As versatile as Charlize Theron is, we’d never quite seen her in a true romantic comedy until Long Shot. And we can’t say we expected her first one to be opposite someone from movies like Pineapple Express or Neighbors. But Seth Rogen, attached to the rom-com for some time before it was made, knew he wanted to work with Theron. In an interview with ET, he joked that he only had to wait seven years to become successful enough to do so.
Even though beloved comedian Steve Carell had been building a resume of more dramatic roles for years (which included Little Miss Sunshine, Dan in Real Life, and even Crazy, Stupid, Love), his performance as convicted murderer and wrestling enthusiast John du Pont in Foxcatcher still felt unpredictable. Unrecognizable as well, thanks to the Oscar-nominated makeup and prosthetics. That Carell paired up onscreen with heartthrob Channing Tatum (who had previously kept to action or romance roles) made Foxcatcher one of the most surprisingly cast movies in recent memory.
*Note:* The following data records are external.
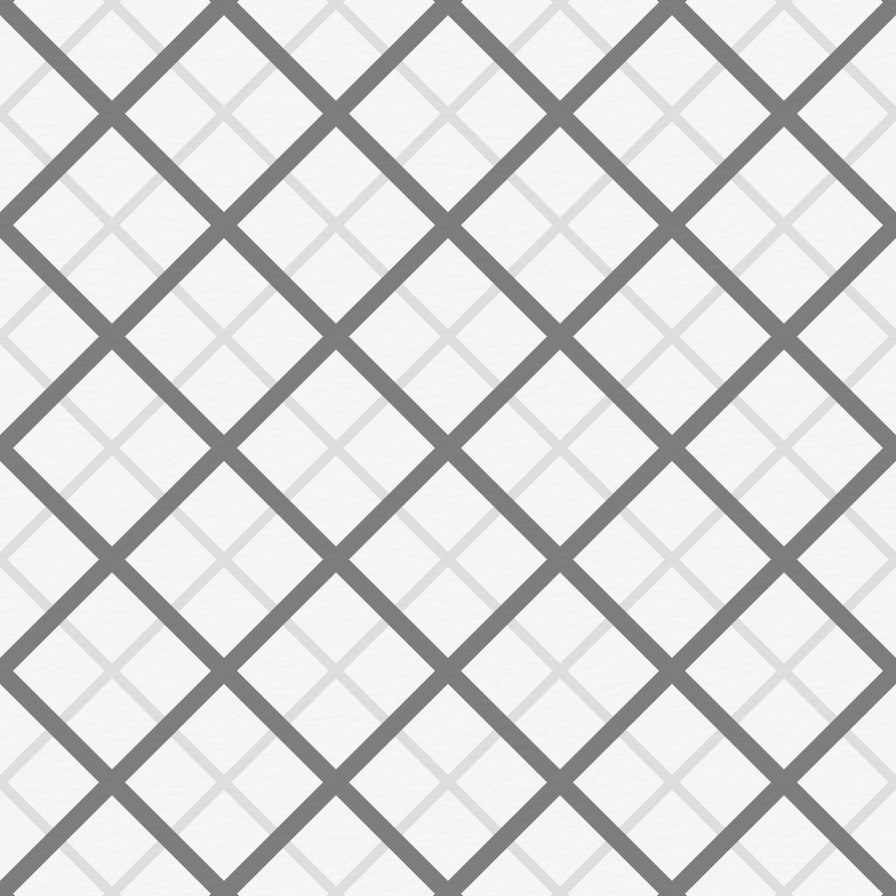
Reproduce this pattern procedurally as a Shadertoy shader.

```glsl
// Diagonal lattice: broad dark bands cross over a finer pale lattice set midway
// between them, on embossed paper. Both lattices are periodic distances in
// diagonal coordinates; the paper is the slope of a stretched value noise.

#define REPEATS vec2(4.0, 4.02)        // diamonds across and down
#define DARK_WIDTH 0.116               // band widths, as part of the spacing
#define PALE_WIDTH 0.066
#define PAPER_COLOR vec3(0.962)
#define DARK_COLOR vec3(0.490)
#define PALE_COLOR vec3(0.870)
#define GRAIN_SCALE vec2(95.0, 210.0)  // grain cells per canvas height
#define GRAIN_STRENGTH 0.022

float hash(vec2 p) {
    vec3 q = fract(vec3(p.xyx) * 0.1031);
    q += dot(q, q.yzx + 33.33);
    return fract((q.x + q.y) * q.z);
}

float noise(vec2 p) {
    vec2 cell = floor(p);
    vec2 f = fract(p);
    f = f * f * (3.0 - 2.0 * f);
    float low = mix(hash(cell), hash(cell + vec2(1.0, 0.0)), f.x);
    float high = mix(hash(cell + vec2(0.0, 1.0)), hash(cell + vec2(1.0)), f.x);
    return mix(low, high, f.y);
}

// Height of the paper fibres, gently bent and in two sizes
float paperHeight(vec2 p) {
    vec2 q = p * GRAIN_SCALE;
    q.y += 2.0 * noise(p * 60.0 + 300.0);
    return 0.65 * noise(q + 500.0) + 0.35 * noise(q * 1.9 + 900.0);
}

// Light falling across the relief, centred on zero
float paperRelief(vec2 p) {
    vec2 lightStep = vec2(-0.0012, 0.0026);
    return paperHeight(p) - paperHeight(p + lightStep);
}

// Coverage of both families of bands centred on whole coordinates
float lattice(vec2 diagonal, float width, float edge) {
    vec2 d = abs(fract(diagonal + 0.5) - 0.5);
    float gap = min(d.x, d.y) - 0.5 * width;
    return 1.0 - smoothstep(-edge, edge, gap);
}

void mainImage(out vec4 fragColor, in vec2 fragCoord) {
    vec2 uv = (fragCoord - 0.5 * iResolution.xy) / iResolution.y;
    vec2 p = uv * REPEATS;
    vec2 diagonal = vec2(p.x + p.y, p.x - p.y);
    float edge = 0.75 * length(REPEATS) / iResolution.y;

    // Pale lattice below, dark lattice on top
    vec3 color = PAPER_COLOR;
    color = mix(color, PALE_COLOR, lattice(diagonal + 0.5, PALE_WIDTH, edge));
    color = mix(color, DARK_COLOR, lattice(diagonal, DARK_WIDTH, edge));

    // Paper grain over everything
    color += GRAIN_STRENGTH * paperRelief(uv);
    fragColor = vec4(clamp(color, 0.0, 1.0), 1.0);
}
```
If someone told us 20 years ago that Elaine Benes and Tony Soprano would someday appear together in an independent romantic comedy, we’d have never believed you. But that’s exactly what happened when Louis-Dreyfus put a pause on her riotous comedy roles and James Gandolfini hung up the mobster hat. The two have delightful, sincere chemistry in Enough Said, but because Gandolfini died unexpectedly of a heart attack before the film’s release, it turned out to be among his greatest and final performances.
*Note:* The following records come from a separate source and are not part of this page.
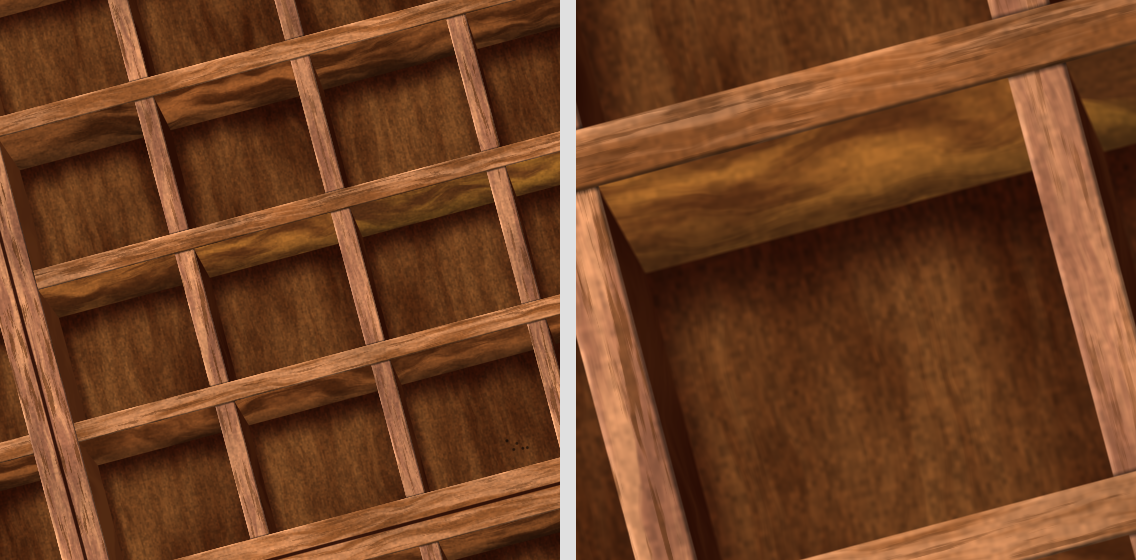
Left, the full canvas; right, a detail of the centre.
This pattern is drawn by a three.js fragment shader. Its source:

```glsl
#define TILT 0.259
#define PITCH vec2(0.2878, 0.2815)
#define ORIGIN vec2(0.2035, 0.2188)
#define HALF_BAR 0.0172
#define EXTRA vec2(0.047, 0.054)
#define SOFT 0.0013
#define PALE vec3(0.82, 0.56, 0.38)
#define ROSE vec3(0.67, 0.42, 0.30)
#define TAN vec3(0.62, 0.36, 0.18)
#define UMBER vec3(0.43, 0.24, 0.11)
#define BROWN vec3(0.29, 0.14, 0.055)
#define DARK vec3(0.15, 0.04, 0.01)

varying vec2 vUv;

float hash(vec2 p) {
  vec3 h = fract(p.xyx * 0.1031);
  h += dot(h, h.yzx + 33.33);
  return fract((h.x + h.y) * h.z);
}

float noise(vec2 p) {
  vec2 i = floor(p), f = fract(p);
  f = f * f * (3.0 - 2.0 * f);
  return mix(mix(hash(i), hash(i + vec2(1.0, 0.0)), f.x),
             mix(hash(i + vec2(0.0, 1.0)), hash(i + 1.0), f.x), f.y);
}

float fbm(vec2 p) {
  float sum = 0.0, amp = 0.53;
  for (int i = 0; i < 4; i++) {
    sum += amp * noise(p);
    p = p * 2.03 + 7.1;
    amp *= 0.5;
  }
  return sum;
}

// Wood fibres running along p.x, offset for each board
float grain(vec2 p, float key, float fineness) {
  p += vec2(key * 7.3 + 20.0, key * 3.1 + 20.0);
  float warp = fbm(p * vec2(7.0, 16.0));
  return smoothstep(0.26, 0.74, fbm(vec2(p.x * 10.0, p.y * fineness + warp * 4.0)));
}

// Fine pores, centred on zero
float pores(vec2 p) {
  return noise(p * vec2(130.0, 330.0) + 400.0) + noise(p * 290.0 + 500.0) - 1.0;
}

// Sawn top face: lead and trail are distances from its lit and shaded edges
vec3 barFace(vec2 p, float lead, float trail, float key, vec3 base) {
  float tone = hash(vec2(key, 4.7));
  float fibre = grain(p, key, 120.0);
  vec3 color = mix(base * 0.88, PALE, fibre * (0.6 + 0.35 * tone));
  float streak = smoothstep(0.55, 0.72, fbm(p * vec2(18.0, 200.0) + key * 5.0 + 30.0));
  color = mix(color, UMBER * 0.9, streak * (0.3 + 0.5 * tone));
  color *= 0.88 + 0.3 * noise(p * vec2(9.0, 14.0) + key + 50.0) + 0.14 * pores(p);
  float rim = 1.0 - smoothstep(0.0005, 0.0035, lead);
  color += vec3(0.22, 0.18, 0.15) * rim * noise(p * 45.0 + 60.0);
  return color * mix(0.5, 1.0, smoothstep(0.0, 0.003, trail));
}

// Recess: p is measured from the upper left corner below the bars
vec3 recess(vec2 q, vec2 p, vec2 cell) {
  float height = 0.067 - 0.009 * cell.y;
  float side = 0.0234 * exp2(-0.7 * (cell.x + 1.0));
  float key = hash(cell + 31.0) * 9.0;

  // Floor boards under a soft shadow
  float blotch = fbm(q * vec2(17.0, 6.0) + key + 40.0);
  float fibre = grain(q.yx, key, 85.0);
  float figure = 0.2 + 0.5 * fibre + 2.0 * (blotch - 0.42);
  vec3 ground = mix(BROWN, UMBER * vec3(1.0, 1.04, 1.06), clamp(figure, -0.3, 1.25));
  ground *= 1.0 + 0.22 * pores(q.yx);
  float depth = p.y - height;
  float lit = smoothstep(0.004, 0.06, depth + 0.03 * (blotch - 0.5));
  lit *= mix(0.4, 1.0, smoothstep(0.0, 0.022, p.x - side));
  lit *= mix(0.7, 1.0, smoothstep(0.0, 0.035, PITCH.x - 2.0 * HALF_BAR - p.x));
  ground = mix(DARK * (1.0 + 0.3 * pores(q.yx)), ground, 0.1 + 0.9 * lit);

  // Small pits in one floor
  float pitted = float(cell == vec2(1.0, 2.0));
  for (int i = 0; i < 5; i++) {
    float n = float(i);
    vec2 pit = vec2(0.165 + 0.008 * n, 0.19 + 0.026 * hash(vec2(n, 8.0)));
    ground *= 1.0 - 0.6 * pitted * (1.0 - smoothstep(0.001, 0.004, length(p - pit)));
  }

  // Figured wall below the rail
  float swirl = grain(q, key + 2.0, 60.0);
  float golden = clamp(float(cell.y == 1.0) * (0.45 + 0.25 * cell.x), 0.0, 0.8);
  vec3 wall = mix(BROWN * 0.85, mix(UMBER, TAN, 0.35), swirl);
  wall = mix(wall, mix(UMBER * 0.85, vec3(0.6, 0.4, 0.14), swirl), golden);
  wall *= 0.85 + 0.28 * hash(cell + 5.0) + 0.13 * pores(q);
  wall *= mix(1.1, 0.7, smoothstep(0.4, 1.0, p.y / height));
  vec3 color = mix(wall, ground, smoothstep(-SOFT, SOFT, depth));

  // Narrow wall beside the divider, mitred at the corner
  vec3 cheek = mix(DARK, BROWN, 0.1 + 0.5 * grain(q.yx, key + 4.0, 80.0));
  cheek = mix(cheek, UMBER, 0.45 * float(cell.x == -1.0));
  float miter = (p.y * side - p.x * height) / length(vec2(side, height));
  return mix(color, cheek, smoothstep(-SOFT, SOFT, min(miter, side - p.x)));
}

void main() {
  vec2 s = vec2(vUv.x, 1.0 - vUv.y);
  float c = cos(TILT), k = sin(TILT);
  vec2 q = vec2(s.x * c - s.y * k, s.x * k + s.y * c) - ORIGIN;

  // Nearest bars; the left and bottom ones are double boards
  vec2 bar = floor(q / PITCH + 0.5), rel = q - bar * PITCH;
  vec2 twin = vec2(bar.x == -1.0, bar.y == 3.0);
  vec2 lead = rel + HALF_BAR + vec2(EXTRA.x * twin.x, 0.0);
  vec2 trail = HALF_BAR - rel + vec2(0.0, EXTRA.y * twin.y);
  vec2 mask = smoothstep(-SOFT, 0.0, min(lead, trail));
  vec2 seam = abs(rel + 0.5 * EXTRA * vec2(1.0, -1.0));
  vec2 groove = twin * (1.0 - smoothstep(0.0015, 0.0045, seam));

  vec2 cell = floor((q + HALF_BAR) / PITCH);
  vec2 corner = q - cell * PITCH - HALF_BAR;
  corner.y -= EXTRA.y * float(cell.y == 3.0);
  vec3 color = recess(q, corner, cell);

  // Dividers butt against rails; the frame lies over both
  float piece = bar.x * 3.0 + cell.y * 1.7 * (1.0 - twin.x) + 11.0;
  vec3 divider = barFace(q.yx, lead.x, trail.x, piece, ROSE);
  float joint = smoothstep(0.0, 0.004, -min(lead.y, trail.y));
  divider *= mix(mix(0.45, 1.0, joint), 1.0, twin.x);
  divider = mix(divider, DARK, 0.9 * groove.x);
  vec3 rail = barFace(q, lead.y, trail.y, bar.y * 2.3 + 37.0, TAN);
  rail = mix(rail, DARK, 0.9 * groove.y);
  color = mix(color, divider, mask.x);
  color = mix(color, rail, mask.y * (1.0 - mask.x * twin.x));
  gl_FragColor = vec4(color, 1.0);
}
```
Oscar-nominated director Sofia Coppola had Bill Murray in mind from the minute she began writing this atypical romantic comedy. Specifically, she imagined the role of Bob Harris as the perfect chance to show off the SNL alum’s “more sensitive side.” And she also found the idea of Murray in a kimono endlessly amusing (the visual would become the movie’s poster). In the film, Bob makes an unusual connection with Charlotte, a recent college graduate. The actress who ended up playing her was a young Scarlett Johannson, who was essentially unknown at the time yet still found herself standing toe-to-toe with the seasoned comedy actor.
Ace Ventura, the eccentric pet detective, and Rose DeWitt Bukater, the first-class passenger aboard the Titanic … This bizarre combination of star personas in Eternal Sunshine of the Spotless Mind is not lost on star Kate Winslet herself, who cited the “totally new and challenging” pairing as a key incentive to join the project. Also cast against type was Jim Carrey, who had already started his genre diversification a few years back, with The Truman Show.
Lady Gaga surprised us in A Star Is Born not with her talent (we already knew all about that from her Sound of Music medley performance at the 87th Oscars) but rather with her vulnerability, in a stripped-down, personal role quite different from how we’d seen her on American Horror Story or in music videos like “Bad Romance.” But beyond this departure from avant-garde pop performer, the story of how she ended up in a perfect onscreen pair with Bradley Cooper is also special because it almost involved so many others. At various moments since the late 1990s, actors like Will Smith, Paul Walker, Tom Cruise, and Christian Bale have been in talks for the role that eventually went to Cooper. And in another universe, Aaliyah, Alicia Keys, Lauryn Hill, Shakira, and even Beyoncé might have been the ones icing their knuckles with frozen peas in a parking lot, not Gaga. While some of those alternate combinations are tempting to imagine, we’re still off the deep end for the dynamic duo that ended up dueting in the Oscar-winning original song “Shallow.”